The Imitation Game is equally unwilling (or unable) to step out of its stylistic comfort zone. There is literally no shot, no edit, no musical cue that is original in any way; this is a strictly point-and-shoot affair, comprised almost entirely of expositional long shots and medium-shots that care only about narrative clarity. Soundtrack composer Alexandre Desplat can create interesting scores occasionally (as in The Grand Budapest Hotel), but The Imitation Game finds him in full-on Oscar-baiting swelling-strings mode. Flashbacks are tipped off by predictable dissolves, momentary war scenes are clearly accomplished by crude CGI—Morten Tyldum’s direction is the definition of pedestrian, as lazy in its visualization as in its disinterest in the story’s thematic undercurrents.
Benedict Cumberbatch will inevitably warrant at least an Oscar nomination for his performance as Alan Turing, but it’s a portrayal that’s impressive in the same way as a connect-the-dots drawing: it dutifully follows a template, tracing the character arc that we fully expect from the beginning. Cumberbatch is too skilled an actor not to affect us slightly, but there’s no spark or originality. The actor seems fully complicit in the movie’s attempts to soften Turing’s abrasive edges, removing precisely what makes the subject so human.
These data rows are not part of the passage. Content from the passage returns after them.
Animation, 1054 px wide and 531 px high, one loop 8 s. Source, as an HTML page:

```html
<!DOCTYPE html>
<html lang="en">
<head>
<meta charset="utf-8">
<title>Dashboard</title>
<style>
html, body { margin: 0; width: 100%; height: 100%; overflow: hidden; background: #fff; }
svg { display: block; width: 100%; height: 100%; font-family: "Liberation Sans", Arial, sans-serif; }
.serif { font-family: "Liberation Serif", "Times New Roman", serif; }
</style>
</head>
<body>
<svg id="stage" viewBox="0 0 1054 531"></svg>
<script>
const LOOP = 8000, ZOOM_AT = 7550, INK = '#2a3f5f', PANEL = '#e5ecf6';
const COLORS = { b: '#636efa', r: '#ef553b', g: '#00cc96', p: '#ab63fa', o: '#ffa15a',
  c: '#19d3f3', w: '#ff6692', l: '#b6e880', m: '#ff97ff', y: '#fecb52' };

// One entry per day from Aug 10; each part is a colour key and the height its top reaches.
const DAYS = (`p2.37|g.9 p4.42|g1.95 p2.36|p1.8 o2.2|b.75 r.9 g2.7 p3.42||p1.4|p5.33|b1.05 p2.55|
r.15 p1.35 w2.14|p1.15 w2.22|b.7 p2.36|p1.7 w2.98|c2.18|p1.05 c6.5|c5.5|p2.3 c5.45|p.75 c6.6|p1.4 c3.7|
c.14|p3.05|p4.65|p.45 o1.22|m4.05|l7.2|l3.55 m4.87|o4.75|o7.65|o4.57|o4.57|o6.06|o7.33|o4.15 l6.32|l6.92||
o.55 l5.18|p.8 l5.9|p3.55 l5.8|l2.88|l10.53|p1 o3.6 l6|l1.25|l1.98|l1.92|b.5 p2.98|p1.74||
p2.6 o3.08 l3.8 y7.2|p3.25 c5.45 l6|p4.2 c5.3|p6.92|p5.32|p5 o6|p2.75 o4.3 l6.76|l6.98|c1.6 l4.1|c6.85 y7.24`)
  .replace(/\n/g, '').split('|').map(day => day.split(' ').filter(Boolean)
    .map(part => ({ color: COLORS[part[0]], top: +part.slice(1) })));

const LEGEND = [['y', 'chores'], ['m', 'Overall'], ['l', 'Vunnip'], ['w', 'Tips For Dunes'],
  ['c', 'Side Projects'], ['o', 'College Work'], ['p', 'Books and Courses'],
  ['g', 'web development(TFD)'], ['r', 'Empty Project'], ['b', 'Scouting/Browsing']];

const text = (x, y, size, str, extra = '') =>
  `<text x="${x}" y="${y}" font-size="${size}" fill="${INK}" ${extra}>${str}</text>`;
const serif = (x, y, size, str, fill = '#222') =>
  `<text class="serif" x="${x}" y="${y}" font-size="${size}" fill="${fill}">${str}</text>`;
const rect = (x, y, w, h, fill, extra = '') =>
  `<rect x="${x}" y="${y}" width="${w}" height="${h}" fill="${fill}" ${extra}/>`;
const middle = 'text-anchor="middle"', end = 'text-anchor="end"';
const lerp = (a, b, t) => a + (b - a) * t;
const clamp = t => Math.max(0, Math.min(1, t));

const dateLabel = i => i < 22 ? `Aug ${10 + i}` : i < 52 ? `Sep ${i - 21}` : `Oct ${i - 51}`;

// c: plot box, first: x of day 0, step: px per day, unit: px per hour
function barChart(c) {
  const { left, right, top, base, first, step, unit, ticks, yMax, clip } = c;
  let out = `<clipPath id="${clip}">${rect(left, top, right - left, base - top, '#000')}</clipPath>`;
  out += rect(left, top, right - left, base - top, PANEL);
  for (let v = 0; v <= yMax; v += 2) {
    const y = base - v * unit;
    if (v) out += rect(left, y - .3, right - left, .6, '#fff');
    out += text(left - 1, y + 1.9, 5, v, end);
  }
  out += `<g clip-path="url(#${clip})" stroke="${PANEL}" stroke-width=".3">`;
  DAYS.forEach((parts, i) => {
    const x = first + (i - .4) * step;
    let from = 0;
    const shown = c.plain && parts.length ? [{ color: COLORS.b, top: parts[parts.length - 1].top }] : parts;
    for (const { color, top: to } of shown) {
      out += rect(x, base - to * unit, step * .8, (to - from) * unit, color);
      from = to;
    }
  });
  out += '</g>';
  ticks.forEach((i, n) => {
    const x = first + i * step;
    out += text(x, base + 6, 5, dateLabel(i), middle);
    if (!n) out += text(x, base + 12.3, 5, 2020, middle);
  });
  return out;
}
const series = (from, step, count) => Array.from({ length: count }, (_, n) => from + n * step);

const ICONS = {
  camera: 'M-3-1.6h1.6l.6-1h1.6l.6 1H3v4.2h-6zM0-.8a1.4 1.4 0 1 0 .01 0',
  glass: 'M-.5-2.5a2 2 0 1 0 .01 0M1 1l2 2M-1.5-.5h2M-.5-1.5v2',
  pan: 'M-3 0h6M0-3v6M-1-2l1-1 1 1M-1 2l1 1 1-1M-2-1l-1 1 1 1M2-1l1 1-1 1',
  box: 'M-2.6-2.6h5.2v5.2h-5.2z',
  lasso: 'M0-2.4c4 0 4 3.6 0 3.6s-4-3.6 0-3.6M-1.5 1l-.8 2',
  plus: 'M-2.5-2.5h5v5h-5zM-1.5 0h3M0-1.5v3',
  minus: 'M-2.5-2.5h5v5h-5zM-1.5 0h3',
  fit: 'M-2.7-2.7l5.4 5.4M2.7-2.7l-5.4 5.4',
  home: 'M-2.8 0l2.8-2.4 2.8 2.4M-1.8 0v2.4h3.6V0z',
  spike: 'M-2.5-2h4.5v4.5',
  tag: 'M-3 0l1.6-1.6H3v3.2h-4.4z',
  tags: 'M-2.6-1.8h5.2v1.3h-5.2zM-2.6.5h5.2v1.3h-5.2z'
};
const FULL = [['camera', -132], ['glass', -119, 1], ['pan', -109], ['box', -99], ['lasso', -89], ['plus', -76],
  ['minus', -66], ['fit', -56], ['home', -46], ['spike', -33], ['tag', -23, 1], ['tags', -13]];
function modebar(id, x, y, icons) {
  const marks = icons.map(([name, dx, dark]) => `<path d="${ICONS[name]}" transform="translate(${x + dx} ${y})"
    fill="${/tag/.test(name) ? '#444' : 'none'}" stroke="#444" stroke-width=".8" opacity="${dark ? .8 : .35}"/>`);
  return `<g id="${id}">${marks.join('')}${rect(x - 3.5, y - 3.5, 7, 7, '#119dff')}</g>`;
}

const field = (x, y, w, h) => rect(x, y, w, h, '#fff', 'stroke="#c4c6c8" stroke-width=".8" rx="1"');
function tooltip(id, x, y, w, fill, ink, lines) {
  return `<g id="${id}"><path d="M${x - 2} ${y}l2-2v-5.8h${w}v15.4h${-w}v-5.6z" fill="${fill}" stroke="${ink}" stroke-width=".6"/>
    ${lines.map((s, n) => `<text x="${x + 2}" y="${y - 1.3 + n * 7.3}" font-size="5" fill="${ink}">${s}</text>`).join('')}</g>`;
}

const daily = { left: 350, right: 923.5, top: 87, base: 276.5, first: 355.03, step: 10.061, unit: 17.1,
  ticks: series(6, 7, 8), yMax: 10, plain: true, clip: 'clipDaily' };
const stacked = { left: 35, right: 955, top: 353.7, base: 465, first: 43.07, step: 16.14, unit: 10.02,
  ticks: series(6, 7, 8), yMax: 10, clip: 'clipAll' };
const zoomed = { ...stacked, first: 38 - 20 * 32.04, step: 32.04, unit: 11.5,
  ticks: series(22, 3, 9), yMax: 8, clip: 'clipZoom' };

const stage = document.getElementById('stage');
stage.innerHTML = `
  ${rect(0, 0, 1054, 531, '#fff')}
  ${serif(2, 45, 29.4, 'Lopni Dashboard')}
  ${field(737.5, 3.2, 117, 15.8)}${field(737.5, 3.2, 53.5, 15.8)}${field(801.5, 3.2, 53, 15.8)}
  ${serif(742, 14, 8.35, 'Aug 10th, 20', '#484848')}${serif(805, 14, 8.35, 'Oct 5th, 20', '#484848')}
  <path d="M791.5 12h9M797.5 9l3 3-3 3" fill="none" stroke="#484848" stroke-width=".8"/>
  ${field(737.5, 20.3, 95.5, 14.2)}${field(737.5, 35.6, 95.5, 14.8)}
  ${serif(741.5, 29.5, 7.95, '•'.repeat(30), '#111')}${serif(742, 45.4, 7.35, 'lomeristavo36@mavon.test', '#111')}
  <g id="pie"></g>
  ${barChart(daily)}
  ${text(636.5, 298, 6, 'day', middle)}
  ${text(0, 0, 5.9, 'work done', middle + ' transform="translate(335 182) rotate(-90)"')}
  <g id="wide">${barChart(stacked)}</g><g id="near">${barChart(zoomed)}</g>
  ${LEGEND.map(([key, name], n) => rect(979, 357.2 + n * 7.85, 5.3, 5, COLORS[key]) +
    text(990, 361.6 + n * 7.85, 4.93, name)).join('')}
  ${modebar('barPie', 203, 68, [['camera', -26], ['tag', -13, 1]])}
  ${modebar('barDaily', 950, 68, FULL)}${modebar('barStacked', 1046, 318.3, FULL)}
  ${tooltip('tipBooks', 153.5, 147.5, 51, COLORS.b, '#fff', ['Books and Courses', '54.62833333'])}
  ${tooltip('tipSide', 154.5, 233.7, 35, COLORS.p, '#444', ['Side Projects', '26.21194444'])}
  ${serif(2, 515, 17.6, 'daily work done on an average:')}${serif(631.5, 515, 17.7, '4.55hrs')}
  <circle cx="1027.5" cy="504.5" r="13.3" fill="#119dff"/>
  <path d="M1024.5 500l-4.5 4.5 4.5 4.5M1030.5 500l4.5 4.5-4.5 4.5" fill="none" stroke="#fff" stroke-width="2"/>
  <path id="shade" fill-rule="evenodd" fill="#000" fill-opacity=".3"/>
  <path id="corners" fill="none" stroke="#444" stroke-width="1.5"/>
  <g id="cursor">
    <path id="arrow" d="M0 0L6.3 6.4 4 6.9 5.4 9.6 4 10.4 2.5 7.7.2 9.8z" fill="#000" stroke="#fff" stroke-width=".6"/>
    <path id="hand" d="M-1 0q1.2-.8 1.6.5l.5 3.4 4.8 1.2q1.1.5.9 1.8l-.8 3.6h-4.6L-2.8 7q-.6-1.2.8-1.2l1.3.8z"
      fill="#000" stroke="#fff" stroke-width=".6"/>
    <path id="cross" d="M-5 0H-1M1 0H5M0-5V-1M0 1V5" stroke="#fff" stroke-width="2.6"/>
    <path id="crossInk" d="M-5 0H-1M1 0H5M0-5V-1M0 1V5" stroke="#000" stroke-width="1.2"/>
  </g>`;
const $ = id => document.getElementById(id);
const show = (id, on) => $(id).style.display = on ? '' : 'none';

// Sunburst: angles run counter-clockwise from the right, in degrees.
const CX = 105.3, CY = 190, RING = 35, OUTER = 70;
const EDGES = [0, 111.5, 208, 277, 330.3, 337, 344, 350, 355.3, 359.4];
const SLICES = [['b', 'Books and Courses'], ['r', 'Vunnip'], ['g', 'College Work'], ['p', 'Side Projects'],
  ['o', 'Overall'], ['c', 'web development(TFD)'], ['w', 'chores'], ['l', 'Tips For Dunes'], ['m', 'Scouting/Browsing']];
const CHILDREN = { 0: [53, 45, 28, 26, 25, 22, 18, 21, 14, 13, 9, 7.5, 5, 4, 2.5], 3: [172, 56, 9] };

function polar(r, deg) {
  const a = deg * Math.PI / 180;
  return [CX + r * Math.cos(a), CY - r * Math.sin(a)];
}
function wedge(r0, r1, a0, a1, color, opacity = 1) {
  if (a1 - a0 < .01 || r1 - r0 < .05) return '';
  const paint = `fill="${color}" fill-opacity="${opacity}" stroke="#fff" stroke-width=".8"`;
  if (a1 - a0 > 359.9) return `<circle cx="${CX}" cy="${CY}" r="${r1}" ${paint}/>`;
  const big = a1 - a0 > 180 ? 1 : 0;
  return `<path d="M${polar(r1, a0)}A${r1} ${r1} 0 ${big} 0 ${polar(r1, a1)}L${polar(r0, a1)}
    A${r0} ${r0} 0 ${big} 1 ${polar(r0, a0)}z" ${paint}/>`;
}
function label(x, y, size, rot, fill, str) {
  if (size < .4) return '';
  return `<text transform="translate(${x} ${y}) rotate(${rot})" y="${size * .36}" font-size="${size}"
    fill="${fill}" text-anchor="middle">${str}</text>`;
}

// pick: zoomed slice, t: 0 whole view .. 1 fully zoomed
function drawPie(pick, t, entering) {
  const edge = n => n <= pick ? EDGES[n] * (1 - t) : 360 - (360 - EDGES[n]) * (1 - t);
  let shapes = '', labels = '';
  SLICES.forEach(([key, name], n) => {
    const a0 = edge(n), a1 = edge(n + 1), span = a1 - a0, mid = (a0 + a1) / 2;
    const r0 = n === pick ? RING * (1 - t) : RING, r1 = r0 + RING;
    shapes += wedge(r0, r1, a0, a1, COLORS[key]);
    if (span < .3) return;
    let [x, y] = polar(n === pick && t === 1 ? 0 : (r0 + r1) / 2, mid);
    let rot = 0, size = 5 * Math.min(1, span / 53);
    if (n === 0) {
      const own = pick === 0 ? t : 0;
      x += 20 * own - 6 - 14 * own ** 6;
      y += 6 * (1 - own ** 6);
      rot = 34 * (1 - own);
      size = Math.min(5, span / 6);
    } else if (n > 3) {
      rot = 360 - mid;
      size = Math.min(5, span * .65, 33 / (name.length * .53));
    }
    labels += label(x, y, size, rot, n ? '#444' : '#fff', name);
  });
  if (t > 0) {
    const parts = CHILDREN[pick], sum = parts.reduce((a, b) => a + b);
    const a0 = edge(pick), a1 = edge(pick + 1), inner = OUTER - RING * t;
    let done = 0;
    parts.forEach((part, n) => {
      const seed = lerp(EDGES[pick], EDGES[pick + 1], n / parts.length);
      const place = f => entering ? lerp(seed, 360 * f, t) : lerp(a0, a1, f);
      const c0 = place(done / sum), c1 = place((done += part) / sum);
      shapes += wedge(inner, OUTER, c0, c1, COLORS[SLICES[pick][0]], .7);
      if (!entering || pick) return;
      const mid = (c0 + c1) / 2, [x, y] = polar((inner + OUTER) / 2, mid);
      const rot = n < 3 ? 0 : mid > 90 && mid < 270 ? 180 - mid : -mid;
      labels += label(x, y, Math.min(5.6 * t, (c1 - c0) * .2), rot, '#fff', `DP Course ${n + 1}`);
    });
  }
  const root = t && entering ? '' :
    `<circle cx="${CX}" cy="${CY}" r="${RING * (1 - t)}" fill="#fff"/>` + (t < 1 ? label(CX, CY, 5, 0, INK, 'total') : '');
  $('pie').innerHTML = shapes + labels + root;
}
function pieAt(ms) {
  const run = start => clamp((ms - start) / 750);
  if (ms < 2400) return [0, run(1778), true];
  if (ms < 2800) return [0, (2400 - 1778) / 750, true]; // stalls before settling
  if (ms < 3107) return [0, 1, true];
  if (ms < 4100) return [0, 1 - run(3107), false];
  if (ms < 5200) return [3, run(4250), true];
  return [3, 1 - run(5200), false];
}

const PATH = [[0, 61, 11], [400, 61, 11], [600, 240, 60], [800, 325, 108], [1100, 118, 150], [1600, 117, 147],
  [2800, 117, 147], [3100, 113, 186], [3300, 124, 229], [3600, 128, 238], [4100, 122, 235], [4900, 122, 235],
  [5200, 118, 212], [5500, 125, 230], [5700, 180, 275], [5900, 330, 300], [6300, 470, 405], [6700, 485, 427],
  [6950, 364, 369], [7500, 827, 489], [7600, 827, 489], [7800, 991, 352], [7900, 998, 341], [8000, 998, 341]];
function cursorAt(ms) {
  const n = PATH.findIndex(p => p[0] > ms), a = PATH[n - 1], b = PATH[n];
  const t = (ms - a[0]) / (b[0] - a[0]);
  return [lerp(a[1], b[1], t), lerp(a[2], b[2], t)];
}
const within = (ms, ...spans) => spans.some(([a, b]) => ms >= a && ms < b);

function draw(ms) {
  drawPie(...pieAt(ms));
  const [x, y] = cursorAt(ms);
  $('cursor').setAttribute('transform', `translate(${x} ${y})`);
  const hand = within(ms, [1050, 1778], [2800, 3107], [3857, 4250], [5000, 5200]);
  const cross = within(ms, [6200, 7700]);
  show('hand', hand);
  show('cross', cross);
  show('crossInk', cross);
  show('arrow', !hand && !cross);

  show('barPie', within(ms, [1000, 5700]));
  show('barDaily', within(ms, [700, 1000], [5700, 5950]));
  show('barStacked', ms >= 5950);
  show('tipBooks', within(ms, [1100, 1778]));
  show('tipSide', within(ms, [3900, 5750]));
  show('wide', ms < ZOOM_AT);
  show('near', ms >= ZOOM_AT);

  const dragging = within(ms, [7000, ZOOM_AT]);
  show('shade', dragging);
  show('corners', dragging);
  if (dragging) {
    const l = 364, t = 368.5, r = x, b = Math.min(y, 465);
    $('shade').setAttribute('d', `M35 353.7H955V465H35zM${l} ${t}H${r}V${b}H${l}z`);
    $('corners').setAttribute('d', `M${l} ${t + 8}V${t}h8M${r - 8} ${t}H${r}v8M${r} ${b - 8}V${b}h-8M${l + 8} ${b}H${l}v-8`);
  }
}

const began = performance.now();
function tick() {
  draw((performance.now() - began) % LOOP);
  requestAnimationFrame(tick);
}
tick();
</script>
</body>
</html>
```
The performers surrounding him are no better; as Turing’s fellow cryptographer Joan Clarke, Keira Knightley spouts some embarrassing motivational platitudes (like the one that begins this review), but her character is only a crutch to support Turing, and the intimations of feminism implicit in her (Clarke sneaks away from her restrictive parents’ house to aid Turing, claiming to have received a job as a secretary) sadly never come to fruition.
Literally the only glimmer of innovation arrives in the form of Turing’s computer theory; though his science is never discussed in depth in the film, a few lines of dialogue crudely posit the idea that Turing’s early prototypes for the modern computer instantaneously asked the question of what separates human and artificial intelligence. This is the dichotomy that gives the film its title (as Turing’s machine is meant to imitate, and ultimately outdo, human reasoning), and it’s reaffirmed by Turing’s evasive answers to Detective Robert Nock (Rory Kinnear), the man who ultimately persecuted him for homosexuality. Applying this theme to Turing’s ongoing love for his departed friend Christopher—especially when Alan obsessively reconstructs “Christopher” in his apartment, alone and debased, after his guilty verdict, trying to rediscover human love through artificial means—could have been devastating, but there’s nothing sincere or masterful enough in the movie to even approximate emotional resonance. (Also, the theme might be interesting, but it was already conveyed by infinitely more audacious means in last year’s Computer Chess.)
The life story and technological innovation of Alan Turing make for one of the more compelling biographies of the twentieth century, and a powerful movie deserves to be made about him someday. But The Imitation Game fails miserably at that endeavor; it plods down the laziest, most cliche-ridden path, avoiding honesty and volatility at every possible moment. Forget the computer-theory impetus for that title—there’s a sadder yet more appropriate context for the film’s name. If The Imitation Game is good at anything, it’s imitation—copying the awards-mongering template of similarly airless prestige pieces before it. Like Turing’s decryption bombe, it’s programmed with exactitude, each wire crossed and each algorithm prepared to lead this offensively gutless film down the red carpet on Oscar night.